** Work order **
Your task is to find every line of the data that holds the string "from" and copy it.

** Provided records **
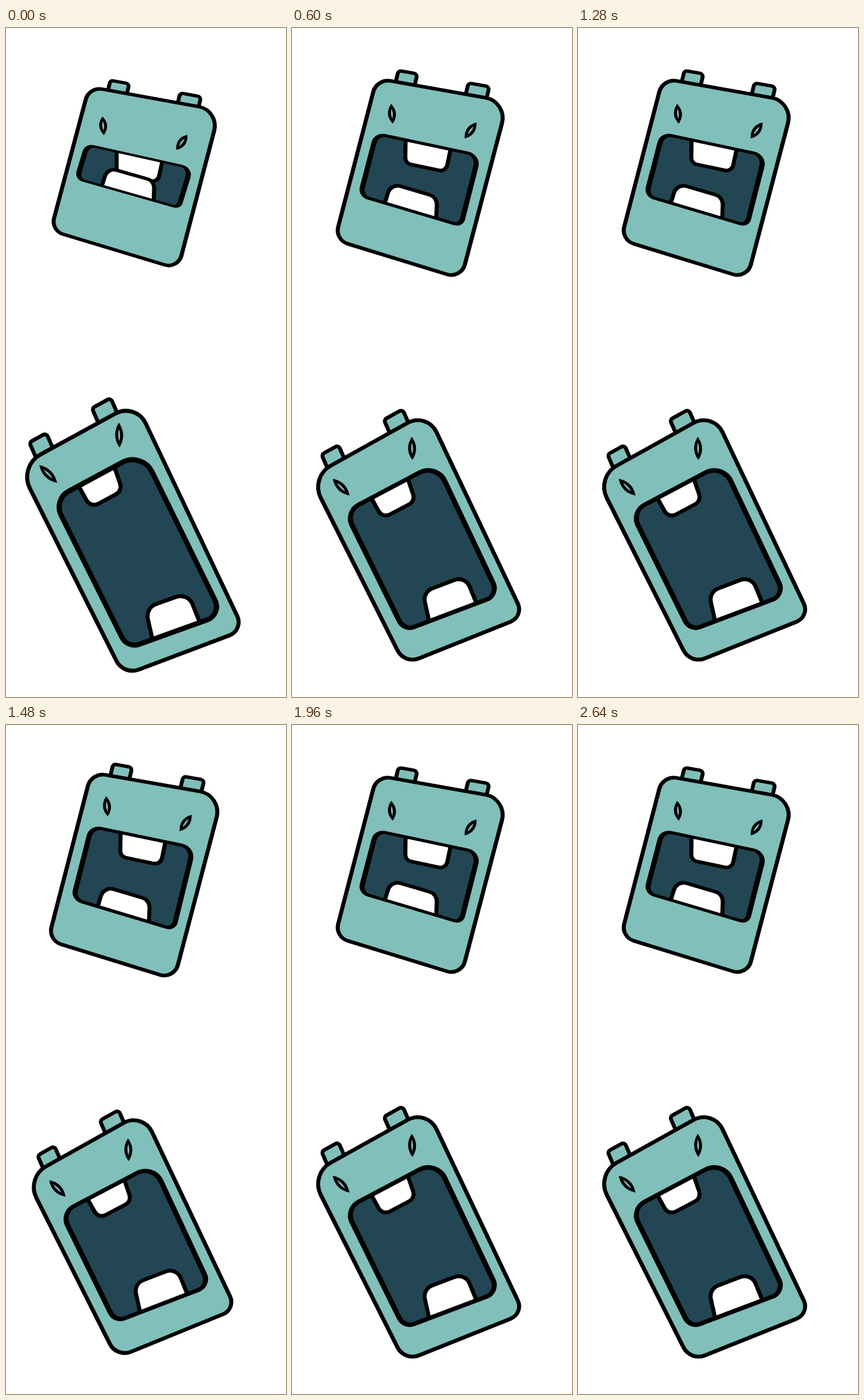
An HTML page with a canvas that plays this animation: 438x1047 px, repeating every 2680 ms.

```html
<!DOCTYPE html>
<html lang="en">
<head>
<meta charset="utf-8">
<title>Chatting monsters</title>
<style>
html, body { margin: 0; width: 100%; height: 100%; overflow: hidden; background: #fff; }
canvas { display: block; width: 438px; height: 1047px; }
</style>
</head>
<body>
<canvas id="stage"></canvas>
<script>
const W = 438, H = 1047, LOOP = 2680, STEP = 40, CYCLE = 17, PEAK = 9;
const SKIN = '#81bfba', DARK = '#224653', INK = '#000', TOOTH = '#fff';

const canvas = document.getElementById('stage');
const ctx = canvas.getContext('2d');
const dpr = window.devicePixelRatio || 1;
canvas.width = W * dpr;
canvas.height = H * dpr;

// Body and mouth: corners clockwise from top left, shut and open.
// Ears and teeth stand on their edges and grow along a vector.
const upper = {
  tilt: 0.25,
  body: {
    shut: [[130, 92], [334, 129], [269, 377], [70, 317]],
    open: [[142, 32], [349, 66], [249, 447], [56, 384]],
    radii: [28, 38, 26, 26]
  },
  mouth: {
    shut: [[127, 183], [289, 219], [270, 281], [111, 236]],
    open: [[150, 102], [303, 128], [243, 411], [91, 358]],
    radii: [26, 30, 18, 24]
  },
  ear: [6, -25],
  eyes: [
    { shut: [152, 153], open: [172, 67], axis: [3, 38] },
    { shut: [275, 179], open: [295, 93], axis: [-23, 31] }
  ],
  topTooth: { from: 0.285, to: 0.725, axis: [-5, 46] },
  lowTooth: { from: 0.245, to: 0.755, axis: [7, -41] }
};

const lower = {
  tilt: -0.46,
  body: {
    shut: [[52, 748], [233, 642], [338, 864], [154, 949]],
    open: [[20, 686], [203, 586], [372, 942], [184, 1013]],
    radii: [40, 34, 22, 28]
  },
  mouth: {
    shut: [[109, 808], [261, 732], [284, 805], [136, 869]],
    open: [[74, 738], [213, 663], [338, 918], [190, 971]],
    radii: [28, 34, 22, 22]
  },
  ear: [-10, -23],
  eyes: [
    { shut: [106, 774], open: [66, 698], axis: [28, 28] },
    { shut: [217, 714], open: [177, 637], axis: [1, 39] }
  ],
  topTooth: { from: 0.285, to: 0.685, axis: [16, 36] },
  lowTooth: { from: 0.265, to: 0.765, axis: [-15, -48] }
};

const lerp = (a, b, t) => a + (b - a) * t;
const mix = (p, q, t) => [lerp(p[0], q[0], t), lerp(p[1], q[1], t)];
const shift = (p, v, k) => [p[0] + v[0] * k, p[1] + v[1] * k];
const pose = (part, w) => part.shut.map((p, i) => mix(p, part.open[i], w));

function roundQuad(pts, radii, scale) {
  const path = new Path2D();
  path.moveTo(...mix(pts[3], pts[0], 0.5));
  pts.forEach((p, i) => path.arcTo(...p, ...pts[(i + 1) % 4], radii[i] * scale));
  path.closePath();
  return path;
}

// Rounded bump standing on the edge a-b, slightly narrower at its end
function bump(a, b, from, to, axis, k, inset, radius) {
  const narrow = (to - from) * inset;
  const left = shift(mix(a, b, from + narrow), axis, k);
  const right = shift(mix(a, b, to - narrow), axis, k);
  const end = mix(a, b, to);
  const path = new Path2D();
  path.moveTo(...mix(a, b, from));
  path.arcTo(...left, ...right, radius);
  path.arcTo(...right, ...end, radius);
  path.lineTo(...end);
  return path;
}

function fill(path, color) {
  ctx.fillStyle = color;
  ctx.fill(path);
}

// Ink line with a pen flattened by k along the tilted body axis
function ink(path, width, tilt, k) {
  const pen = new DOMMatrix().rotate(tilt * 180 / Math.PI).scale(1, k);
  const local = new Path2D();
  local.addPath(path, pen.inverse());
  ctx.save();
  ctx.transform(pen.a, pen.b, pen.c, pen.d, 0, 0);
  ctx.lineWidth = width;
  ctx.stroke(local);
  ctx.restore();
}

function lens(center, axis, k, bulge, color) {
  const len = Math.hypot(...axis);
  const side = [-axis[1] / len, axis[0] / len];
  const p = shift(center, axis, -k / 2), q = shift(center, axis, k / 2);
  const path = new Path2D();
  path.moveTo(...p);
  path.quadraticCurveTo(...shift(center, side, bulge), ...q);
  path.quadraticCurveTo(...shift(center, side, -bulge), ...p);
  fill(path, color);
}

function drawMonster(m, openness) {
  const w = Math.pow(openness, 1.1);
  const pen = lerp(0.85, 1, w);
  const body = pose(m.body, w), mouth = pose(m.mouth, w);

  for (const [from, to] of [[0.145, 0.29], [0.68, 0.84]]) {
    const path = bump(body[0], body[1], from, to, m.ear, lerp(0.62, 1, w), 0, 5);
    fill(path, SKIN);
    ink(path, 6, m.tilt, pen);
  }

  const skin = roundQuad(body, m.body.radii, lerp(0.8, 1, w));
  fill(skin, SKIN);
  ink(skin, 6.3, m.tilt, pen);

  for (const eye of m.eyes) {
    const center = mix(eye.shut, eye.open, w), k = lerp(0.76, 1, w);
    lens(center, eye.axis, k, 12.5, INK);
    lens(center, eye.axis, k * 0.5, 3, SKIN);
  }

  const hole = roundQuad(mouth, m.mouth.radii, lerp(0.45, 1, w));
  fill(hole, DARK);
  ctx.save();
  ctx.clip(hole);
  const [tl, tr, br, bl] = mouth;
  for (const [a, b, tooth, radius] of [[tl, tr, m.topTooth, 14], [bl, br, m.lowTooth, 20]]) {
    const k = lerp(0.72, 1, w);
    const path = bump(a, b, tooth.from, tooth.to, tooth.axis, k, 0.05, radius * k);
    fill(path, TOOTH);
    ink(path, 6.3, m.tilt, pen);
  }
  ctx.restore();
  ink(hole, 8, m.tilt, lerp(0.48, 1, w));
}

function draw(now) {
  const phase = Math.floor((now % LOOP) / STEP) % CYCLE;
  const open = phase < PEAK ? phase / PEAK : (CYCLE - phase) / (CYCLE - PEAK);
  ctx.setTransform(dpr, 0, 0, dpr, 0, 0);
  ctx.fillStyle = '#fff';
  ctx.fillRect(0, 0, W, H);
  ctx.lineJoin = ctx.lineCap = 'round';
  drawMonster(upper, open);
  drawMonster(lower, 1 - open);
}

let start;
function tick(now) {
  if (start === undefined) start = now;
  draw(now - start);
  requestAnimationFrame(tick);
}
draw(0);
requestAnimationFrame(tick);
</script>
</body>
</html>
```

** Reply to the exercise **
// Body and mouth: corners clockwise from top left, shut and open.
  topTooth: { from: 0.285, to: 0.725, axis: [-5, 46] },
  lowTooth: { from: 0.245, to: 0.755, axis: [7, -41] }
  topTooth: { from: 0.285, to: 0.685, axis: [16, 36] },
  lowTooth: { from: 0.265, to: 0.765, axis: [-15, -48] }
function bump(a, b, from, to, axis, k, inset, radius) {
  const narrow = (to - from) * inset;
  const left = shift(mix(a, b, from + narrow), axis, k);
  path.moveTo(...mix(a, b, from));
  for (const [from, to] of [[0.145, 0.29], [0.68, 0.84]]) {
    const path = bump(body[0], body[1], from, to, m.ear, lerp(0.62, 1, w), 0, 5);
    const path = bump(a, b, tooth.from, tooth.to, tooth.axis, k, 0.05, radius * k);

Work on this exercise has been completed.